## Records provided

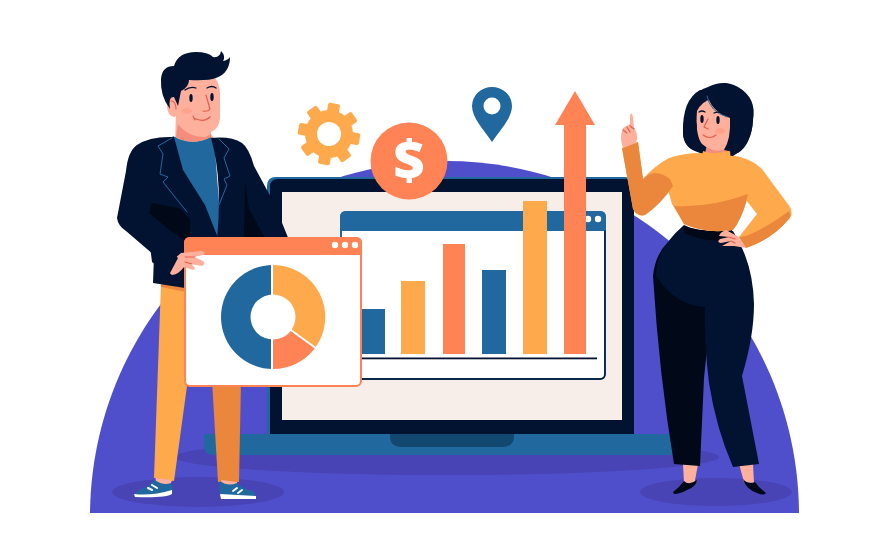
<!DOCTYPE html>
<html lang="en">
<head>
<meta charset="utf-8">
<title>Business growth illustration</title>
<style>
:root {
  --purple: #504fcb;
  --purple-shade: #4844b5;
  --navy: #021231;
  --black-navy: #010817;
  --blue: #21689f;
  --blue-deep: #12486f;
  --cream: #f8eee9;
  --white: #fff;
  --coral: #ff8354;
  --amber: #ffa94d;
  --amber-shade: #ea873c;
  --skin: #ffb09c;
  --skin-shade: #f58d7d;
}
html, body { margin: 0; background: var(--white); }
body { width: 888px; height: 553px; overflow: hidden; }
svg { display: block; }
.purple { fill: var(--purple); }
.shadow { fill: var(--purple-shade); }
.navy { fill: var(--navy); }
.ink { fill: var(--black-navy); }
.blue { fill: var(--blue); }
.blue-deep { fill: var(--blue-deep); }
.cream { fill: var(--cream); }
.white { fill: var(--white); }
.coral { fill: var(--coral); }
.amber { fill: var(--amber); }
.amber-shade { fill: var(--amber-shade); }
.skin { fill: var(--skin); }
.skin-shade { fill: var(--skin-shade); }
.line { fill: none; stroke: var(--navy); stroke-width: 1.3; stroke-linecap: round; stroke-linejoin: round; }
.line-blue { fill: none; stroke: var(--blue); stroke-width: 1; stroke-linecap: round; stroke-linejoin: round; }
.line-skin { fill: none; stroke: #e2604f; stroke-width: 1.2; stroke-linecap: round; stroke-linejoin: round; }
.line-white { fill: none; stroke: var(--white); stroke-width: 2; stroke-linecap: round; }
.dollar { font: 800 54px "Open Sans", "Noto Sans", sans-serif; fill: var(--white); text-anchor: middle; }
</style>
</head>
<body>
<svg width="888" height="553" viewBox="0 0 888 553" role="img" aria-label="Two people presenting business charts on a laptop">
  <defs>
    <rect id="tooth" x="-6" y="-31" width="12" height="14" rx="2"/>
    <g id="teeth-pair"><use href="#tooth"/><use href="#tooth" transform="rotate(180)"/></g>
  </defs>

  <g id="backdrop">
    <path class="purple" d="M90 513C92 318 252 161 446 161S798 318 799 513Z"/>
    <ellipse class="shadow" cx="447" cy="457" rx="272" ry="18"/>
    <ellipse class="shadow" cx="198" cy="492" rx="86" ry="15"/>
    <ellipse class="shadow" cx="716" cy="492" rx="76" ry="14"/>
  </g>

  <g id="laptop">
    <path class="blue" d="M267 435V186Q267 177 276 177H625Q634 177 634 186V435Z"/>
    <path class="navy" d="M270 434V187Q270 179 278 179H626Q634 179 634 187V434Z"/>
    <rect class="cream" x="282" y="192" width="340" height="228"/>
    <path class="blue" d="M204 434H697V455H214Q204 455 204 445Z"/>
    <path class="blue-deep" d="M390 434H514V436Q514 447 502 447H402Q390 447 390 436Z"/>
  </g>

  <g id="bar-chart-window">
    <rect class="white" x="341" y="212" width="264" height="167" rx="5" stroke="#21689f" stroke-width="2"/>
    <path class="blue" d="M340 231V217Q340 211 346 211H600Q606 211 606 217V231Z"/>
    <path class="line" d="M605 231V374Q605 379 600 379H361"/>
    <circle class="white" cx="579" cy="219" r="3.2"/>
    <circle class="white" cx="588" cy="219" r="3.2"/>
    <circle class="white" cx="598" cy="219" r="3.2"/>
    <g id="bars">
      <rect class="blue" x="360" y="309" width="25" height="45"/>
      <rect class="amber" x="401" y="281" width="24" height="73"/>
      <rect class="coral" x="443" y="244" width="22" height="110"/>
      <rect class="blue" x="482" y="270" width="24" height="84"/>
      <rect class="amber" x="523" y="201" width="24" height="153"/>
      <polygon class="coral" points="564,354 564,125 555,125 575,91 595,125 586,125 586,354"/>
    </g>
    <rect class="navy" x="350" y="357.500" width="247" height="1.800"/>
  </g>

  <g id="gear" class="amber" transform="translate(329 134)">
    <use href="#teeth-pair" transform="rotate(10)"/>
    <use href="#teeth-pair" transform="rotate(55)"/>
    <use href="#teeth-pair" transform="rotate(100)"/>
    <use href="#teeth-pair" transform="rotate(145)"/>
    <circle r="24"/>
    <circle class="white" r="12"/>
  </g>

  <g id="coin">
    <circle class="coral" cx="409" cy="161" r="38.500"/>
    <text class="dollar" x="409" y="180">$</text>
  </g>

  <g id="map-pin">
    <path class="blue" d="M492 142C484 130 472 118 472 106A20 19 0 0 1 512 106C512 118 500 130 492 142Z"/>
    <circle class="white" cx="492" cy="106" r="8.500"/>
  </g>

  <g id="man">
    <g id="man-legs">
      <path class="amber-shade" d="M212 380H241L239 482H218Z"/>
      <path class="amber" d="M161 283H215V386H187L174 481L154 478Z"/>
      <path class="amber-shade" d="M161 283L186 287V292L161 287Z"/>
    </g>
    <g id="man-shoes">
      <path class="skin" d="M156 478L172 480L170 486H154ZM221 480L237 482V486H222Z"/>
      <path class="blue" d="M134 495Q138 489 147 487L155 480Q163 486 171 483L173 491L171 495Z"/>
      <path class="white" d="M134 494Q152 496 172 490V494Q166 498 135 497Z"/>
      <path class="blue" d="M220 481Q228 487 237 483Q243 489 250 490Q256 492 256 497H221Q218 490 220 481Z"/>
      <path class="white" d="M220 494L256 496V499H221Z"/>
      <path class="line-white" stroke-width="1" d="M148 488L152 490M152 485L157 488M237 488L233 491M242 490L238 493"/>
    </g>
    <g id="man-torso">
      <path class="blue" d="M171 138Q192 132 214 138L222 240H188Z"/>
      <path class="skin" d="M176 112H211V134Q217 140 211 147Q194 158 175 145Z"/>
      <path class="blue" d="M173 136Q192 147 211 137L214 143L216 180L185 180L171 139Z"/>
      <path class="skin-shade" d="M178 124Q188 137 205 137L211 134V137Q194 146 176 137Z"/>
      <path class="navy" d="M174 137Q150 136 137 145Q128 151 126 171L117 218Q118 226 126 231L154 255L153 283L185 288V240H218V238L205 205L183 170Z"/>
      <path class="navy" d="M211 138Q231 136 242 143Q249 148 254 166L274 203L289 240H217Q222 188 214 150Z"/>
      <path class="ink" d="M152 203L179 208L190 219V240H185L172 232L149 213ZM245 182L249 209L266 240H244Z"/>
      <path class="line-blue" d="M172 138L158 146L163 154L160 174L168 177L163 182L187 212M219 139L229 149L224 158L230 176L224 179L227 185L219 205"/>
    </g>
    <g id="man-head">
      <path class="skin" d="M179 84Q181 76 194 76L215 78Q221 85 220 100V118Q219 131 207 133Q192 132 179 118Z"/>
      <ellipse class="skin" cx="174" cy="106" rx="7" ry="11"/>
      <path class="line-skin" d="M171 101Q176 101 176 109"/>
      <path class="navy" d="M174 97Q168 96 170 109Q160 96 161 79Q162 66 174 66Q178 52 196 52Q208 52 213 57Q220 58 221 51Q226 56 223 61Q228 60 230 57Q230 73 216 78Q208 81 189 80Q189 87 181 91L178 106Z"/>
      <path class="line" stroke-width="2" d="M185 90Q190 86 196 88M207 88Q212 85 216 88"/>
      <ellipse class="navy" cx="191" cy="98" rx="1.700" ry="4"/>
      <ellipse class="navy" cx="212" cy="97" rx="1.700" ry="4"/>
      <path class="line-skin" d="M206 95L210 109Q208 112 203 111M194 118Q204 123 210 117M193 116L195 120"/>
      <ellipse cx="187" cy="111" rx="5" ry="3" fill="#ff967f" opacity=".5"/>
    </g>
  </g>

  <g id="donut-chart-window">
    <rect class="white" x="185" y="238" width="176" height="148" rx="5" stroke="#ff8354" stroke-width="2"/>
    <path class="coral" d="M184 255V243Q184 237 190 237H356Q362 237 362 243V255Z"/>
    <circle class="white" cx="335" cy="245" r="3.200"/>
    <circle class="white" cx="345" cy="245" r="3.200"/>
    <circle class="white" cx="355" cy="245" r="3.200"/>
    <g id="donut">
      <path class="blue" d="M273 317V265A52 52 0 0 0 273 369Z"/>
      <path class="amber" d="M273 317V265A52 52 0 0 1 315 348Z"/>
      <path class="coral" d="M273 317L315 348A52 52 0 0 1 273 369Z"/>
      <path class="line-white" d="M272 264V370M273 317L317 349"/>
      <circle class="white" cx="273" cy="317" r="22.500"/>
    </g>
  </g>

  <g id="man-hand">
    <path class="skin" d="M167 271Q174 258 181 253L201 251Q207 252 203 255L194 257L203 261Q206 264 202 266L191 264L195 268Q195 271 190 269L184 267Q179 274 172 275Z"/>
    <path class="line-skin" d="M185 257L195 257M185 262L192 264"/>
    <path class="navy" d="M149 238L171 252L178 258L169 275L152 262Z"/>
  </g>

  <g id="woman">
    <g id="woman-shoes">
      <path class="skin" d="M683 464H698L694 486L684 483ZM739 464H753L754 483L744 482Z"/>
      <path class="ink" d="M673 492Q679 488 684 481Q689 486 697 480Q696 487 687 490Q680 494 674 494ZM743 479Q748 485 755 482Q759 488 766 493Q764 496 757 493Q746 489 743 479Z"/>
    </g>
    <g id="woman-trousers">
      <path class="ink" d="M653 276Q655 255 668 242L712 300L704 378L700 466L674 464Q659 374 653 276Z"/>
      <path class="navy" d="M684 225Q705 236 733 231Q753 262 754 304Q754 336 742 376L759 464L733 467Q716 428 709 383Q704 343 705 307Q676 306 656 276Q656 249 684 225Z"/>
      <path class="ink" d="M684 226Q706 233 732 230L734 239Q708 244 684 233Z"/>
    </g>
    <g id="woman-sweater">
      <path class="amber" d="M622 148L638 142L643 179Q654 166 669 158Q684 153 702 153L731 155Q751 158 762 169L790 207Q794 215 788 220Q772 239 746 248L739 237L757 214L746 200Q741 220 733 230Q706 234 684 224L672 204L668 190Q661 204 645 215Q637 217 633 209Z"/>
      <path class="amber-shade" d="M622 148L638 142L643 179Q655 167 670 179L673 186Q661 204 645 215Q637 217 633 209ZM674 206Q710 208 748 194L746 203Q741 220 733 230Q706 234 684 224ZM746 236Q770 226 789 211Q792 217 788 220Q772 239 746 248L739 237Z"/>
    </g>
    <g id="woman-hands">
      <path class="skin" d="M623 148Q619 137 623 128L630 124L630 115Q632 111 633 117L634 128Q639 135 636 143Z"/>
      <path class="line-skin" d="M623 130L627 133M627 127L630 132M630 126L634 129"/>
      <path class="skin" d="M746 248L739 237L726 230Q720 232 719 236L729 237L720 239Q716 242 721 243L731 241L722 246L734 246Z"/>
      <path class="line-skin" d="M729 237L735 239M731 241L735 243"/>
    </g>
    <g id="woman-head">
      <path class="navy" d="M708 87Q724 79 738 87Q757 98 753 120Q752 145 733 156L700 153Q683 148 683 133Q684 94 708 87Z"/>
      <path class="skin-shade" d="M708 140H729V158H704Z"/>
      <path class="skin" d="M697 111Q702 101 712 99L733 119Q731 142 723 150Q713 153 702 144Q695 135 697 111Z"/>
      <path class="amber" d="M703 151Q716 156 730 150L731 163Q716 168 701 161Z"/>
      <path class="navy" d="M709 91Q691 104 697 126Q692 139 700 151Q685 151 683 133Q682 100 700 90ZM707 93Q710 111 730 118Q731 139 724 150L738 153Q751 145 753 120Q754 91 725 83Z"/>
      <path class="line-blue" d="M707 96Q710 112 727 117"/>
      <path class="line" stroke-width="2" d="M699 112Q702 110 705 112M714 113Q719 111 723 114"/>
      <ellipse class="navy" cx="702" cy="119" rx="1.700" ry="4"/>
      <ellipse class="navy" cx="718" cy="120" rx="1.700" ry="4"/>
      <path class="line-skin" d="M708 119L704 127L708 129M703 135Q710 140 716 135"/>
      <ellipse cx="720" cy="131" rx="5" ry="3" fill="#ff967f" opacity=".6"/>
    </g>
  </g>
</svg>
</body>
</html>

## What to work on
Repeat exactly the lines starting at the line with "119L704 127L708 129M703" and ending with the final line of the entries. Include nothing else.

## Written reply
      <path class="line-skin" d="M708 119L704 127L708 129M703 135Q710 140 716 135"/>
      <ellipse cx="720" cy="131" rx="5" ry="3" fill="#ff967f" opacity=".6"/>
    </g>
  </g>
</svg>
</body>
</html>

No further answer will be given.